Wondering how to make your last name plural? Don't worry, it's not difficult, but the proper way to pluralize your name might be different than what you'd expect. Use our easy flow chart to learn how to properly pluralize your name.
How Do You Make a Last Name Plural?
Your Checklist to Making Your Last Name Plural:
- Add an "es" if your last name ends in an s, ch, sh, x, or z.
- Add an "s" if your last name ends in any other letter.
- Do not add "ies" to last names ending in "y".
- Never add an apostrophe to pluralize your last name.
How to Pluralize a Last Name Ending in "s"
For most last names, when making them plural, all you need to do is add an "s". Smith would become the Smiths, and Johnson would become the Johnsons. If your last name already ends in an "s" like "Stevens" or "Adams" all you would need to do is add an "es". Stevens would become the Stevenses and Adams would become the Adamses.
It's really that simple, but when it comes to pluralizing last names ending in "s", it can be easy to fall into the trap of assuming you don't need to add anything since "The Adams" already sounds plural. Just remember, if you're going to make it plural, always end it with an "s" but if there's already an "s" add an "es" to the end.
Do You Use an Apostrophe When Making a Last Name Plural?
You might not have given much thought to your family name plural, and why would you? There's only one of you and you rarely call your family by their last name. If talking to a friend, you would probably say "my family is going out to eat" not "the Smiths are going out to eat", so you can forgive yourself for not being confident in how to pluralize your last name. There are several common mistakes people fall into when saying or writing down their family names.
"One of the most common mistakes is using an apostrophe. While you might feel inclined to throw an apostrophe (or 's) at the end of the last name ending with an "s" like Adams' or Adams's...don't do it! Apostrophes indicate possession and should not be used when pluralizing a name!"
Another common mistake is, if your name ends with an "s", just leaving the name as is. For example, the last name Adams might be referred to as simply "the Adams". In reality, the correct way would be "the Adamses" (as weird as that might look and sound).

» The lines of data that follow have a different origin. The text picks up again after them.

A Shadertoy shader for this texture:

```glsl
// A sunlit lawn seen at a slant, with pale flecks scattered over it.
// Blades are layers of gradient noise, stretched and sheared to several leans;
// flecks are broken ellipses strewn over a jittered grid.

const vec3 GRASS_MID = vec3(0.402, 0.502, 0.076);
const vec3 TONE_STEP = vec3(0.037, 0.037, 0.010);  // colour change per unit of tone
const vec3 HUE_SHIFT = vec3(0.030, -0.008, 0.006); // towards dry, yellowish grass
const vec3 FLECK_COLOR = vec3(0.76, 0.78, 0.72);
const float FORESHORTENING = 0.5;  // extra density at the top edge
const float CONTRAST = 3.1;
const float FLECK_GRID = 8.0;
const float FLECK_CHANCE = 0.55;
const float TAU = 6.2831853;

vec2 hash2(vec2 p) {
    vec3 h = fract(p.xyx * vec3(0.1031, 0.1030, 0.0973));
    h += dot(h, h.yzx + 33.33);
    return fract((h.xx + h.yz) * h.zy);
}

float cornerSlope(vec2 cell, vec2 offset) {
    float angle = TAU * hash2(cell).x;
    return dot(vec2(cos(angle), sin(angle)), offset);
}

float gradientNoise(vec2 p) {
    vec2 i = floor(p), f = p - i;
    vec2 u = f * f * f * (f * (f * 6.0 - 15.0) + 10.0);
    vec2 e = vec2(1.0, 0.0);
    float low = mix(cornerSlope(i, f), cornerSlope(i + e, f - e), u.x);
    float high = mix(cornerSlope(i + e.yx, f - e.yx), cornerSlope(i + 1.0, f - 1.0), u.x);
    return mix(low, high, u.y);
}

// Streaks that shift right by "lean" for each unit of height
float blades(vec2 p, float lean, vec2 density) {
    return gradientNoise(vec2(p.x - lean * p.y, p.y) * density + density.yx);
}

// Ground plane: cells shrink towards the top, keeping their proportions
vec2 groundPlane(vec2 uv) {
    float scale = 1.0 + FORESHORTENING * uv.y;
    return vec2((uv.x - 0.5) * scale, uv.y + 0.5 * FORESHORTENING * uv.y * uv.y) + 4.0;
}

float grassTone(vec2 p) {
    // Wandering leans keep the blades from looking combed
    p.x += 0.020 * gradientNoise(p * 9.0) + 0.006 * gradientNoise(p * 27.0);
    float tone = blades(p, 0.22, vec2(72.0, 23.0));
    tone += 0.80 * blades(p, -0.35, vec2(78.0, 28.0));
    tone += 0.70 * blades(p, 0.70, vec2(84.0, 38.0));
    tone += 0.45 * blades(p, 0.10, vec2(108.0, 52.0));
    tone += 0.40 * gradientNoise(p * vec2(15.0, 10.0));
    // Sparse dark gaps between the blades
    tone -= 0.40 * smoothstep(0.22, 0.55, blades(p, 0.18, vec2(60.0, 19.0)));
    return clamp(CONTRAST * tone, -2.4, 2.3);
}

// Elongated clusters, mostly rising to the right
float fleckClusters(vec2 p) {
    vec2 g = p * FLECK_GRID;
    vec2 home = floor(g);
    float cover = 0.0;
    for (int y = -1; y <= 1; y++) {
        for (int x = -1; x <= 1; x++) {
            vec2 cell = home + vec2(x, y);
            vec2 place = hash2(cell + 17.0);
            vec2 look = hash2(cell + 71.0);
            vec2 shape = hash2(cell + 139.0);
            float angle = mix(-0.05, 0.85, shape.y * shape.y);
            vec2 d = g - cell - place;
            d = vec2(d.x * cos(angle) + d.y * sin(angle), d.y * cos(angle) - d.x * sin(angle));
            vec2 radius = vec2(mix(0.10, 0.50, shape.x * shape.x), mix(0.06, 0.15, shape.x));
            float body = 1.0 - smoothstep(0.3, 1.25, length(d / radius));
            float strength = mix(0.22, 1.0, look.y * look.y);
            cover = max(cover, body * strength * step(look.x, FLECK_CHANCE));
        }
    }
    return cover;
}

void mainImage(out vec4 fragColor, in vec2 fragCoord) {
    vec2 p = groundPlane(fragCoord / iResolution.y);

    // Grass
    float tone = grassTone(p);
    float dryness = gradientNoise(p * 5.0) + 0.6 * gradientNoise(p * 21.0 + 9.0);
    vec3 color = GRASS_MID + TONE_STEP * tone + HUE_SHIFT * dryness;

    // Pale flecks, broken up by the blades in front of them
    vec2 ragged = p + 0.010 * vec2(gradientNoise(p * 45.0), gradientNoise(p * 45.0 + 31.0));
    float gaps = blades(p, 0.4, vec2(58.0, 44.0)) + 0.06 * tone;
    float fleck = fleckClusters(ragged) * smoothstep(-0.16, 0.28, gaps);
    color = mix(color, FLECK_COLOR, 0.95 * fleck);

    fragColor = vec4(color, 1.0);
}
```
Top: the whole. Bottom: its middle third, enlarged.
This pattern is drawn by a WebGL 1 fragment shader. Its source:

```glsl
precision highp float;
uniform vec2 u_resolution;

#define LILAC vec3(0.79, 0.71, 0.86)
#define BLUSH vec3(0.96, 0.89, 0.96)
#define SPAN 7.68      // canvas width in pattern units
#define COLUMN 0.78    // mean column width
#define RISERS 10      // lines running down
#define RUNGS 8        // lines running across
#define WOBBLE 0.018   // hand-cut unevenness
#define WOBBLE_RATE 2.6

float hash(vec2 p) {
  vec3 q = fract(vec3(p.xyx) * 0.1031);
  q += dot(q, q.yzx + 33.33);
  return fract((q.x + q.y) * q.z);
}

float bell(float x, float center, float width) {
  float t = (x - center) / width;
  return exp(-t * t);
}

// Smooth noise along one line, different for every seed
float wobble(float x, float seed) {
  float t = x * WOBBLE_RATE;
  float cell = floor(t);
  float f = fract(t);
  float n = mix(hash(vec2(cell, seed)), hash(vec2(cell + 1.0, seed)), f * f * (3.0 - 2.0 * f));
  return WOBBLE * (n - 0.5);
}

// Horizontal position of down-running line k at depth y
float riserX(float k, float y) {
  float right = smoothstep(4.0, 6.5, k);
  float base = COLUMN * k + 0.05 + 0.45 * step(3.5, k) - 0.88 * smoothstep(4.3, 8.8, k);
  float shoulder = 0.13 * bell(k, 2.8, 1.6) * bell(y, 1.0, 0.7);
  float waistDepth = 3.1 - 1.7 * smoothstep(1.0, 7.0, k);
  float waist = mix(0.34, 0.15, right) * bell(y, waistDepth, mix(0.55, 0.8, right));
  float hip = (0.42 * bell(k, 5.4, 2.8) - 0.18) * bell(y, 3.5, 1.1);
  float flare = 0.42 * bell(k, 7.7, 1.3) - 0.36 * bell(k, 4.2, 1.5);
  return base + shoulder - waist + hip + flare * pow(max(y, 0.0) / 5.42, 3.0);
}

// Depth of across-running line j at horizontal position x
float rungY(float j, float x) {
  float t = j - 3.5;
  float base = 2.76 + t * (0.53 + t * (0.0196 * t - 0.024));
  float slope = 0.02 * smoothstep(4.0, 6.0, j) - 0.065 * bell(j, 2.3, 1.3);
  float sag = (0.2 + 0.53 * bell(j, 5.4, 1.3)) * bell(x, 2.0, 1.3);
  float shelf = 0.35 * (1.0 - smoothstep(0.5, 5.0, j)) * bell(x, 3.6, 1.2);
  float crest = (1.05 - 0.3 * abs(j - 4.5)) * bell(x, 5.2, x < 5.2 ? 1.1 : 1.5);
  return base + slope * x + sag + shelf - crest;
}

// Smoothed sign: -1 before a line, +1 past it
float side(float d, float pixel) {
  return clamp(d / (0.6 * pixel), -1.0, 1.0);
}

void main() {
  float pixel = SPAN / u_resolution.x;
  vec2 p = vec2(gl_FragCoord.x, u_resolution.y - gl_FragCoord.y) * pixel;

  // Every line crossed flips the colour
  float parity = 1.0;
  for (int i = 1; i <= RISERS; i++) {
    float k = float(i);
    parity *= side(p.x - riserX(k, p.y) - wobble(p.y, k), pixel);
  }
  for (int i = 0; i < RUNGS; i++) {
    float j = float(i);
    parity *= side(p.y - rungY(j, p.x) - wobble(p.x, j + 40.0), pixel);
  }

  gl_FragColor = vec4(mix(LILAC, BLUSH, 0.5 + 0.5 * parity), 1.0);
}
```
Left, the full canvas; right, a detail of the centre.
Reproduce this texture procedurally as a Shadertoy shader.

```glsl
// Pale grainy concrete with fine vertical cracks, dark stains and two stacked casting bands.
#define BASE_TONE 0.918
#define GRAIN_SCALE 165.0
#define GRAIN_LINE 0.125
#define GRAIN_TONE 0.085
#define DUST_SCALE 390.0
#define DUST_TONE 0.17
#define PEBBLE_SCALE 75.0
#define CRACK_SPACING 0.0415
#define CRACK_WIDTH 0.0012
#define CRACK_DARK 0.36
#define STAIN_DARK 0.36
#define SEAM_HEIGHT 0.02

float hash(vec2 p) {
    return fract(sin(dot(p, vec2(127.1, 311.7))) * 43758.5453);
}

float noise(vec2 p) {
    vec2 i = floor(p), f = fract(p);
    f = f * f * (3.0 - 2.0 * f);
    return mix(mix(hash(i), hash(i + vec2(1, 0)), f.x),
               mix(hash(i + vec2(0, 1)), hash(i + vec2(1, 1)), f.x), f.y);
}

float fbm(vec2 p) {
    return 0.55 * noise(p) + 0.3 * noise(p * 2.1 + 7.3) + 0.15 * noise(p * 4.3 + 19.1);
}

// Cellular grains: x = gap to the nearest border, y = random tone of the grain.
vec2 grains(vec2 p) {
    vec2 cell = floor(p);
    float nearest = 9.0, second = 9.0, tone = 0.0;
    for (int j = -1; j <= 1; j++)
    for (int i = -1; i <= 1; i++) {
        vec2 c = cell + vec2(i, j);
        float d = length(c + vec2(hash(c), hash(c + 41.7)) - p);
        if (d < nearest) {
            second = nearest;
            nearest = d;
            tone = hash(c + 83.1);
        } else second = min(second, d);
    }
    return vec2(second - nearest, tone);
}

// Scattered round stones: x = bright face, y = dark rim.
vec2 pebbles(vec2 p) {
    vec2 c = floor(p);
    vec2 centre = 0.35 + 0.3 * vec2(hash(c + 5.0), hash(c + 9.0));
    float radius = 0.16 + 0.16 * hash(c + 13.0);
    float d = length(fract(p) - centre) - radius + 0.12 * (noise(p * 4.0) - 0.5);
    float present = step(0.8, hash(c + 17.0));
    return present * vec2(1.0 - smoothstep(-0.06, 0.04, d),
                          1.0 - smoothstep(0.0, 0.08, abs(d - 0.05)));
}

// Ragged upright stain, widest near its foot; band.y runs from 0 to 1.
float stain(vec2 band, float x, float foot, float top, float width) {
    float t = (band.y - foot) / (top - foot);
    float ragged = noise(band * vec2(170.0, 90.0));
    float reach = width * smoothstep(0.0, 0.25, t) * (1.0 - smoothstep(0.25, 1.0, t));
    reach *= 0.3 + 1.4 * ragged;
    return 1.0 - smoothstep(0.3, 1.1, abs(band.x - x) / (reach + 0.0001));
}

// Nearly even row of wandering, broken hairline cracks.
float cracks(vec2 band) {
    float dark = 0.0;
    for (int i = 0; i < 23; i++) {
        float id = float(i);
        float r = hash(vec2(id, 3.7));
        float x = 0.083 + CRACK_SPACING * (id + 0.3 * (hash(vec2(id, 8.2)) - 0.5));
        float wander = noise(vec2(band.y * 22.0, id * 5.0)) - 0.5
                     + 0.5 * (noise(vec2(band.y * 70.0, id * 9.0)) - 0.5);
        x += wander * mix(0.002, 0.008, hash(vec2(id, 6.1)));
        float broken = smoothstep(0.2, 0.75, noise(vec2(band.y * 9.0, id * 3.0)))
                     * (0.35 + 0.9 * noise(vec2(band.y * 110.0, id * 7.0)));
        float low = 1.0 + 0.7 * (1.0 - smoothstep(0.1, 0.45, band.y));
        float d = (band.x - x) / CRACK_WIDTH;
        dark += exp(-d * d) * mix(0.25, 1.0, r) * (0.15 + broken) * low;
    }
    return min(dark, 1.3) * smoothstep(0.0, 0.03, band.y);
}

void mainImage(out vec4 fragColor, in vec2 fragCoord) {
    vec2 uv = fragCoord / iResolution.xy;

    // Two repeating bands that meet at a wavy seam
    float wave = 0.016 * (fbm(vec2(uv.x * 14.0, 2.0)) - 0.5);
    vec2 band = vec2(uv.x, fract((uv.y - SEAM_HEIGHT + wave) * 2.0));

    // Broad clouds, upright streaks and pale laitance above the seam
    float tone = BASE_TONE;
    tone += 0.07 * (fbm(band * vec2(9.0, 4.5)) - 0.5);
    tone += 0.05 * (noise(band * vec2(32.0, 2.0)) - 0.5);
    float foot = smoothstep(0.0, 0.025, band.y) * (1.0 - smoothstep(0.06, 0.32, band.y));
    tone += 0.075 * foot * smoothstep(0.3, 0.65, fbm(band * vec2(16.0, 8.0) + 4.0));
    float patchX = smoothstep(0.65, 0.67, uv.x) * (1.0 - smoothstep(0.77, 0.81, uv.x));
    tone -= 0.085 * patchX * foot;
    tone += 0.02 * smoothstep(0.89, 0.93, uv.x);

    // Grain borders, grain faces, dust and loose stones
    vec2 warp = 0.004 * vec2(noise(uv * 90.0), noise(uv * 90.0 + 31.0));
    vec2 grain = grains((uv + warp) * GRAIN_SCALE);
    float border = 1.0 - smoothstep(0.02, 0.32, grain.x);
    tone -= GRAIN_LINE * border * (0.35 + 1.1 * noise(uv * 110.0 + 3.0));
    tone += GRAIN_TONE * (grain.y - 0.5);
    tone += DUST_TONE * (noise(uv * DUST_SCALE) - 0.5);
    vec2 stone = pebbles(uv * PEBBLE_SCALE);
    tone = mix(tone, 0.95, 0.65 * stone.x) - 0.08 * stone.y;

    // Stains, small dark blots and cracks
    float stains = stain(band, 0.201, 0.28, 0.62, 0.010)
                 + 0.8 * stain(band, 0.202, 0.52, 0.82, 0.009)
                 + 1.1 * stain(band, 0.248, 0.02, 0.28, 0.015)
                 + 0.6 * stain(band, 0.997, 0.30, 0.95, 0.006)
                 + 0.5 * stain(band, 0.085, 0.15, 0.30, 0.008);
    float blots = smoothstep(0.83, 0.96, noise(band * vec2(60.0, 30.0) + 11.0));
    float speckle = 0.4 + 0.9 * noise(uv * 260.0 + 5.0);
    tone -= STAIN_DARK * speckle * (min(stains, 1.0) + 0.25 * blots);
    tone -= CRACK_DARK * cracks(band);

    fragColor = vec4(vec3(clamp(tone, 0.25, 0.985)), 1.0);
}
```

An Easy Work-Around
The rules for making a name plural aren't complicated but they can be difficult to remember. However, there are two simple yet creative ways to work around it to avoid the issue entirely. One way to go about this is to simply say "the___ Family". Instead of worrying about whether you should say the Adams or Adamses you can just say "the Adams Family". Another way to avoid frustration when pluralizing a name is to spell out you and your partner's first and last name, such as "Jill & Brian Williams".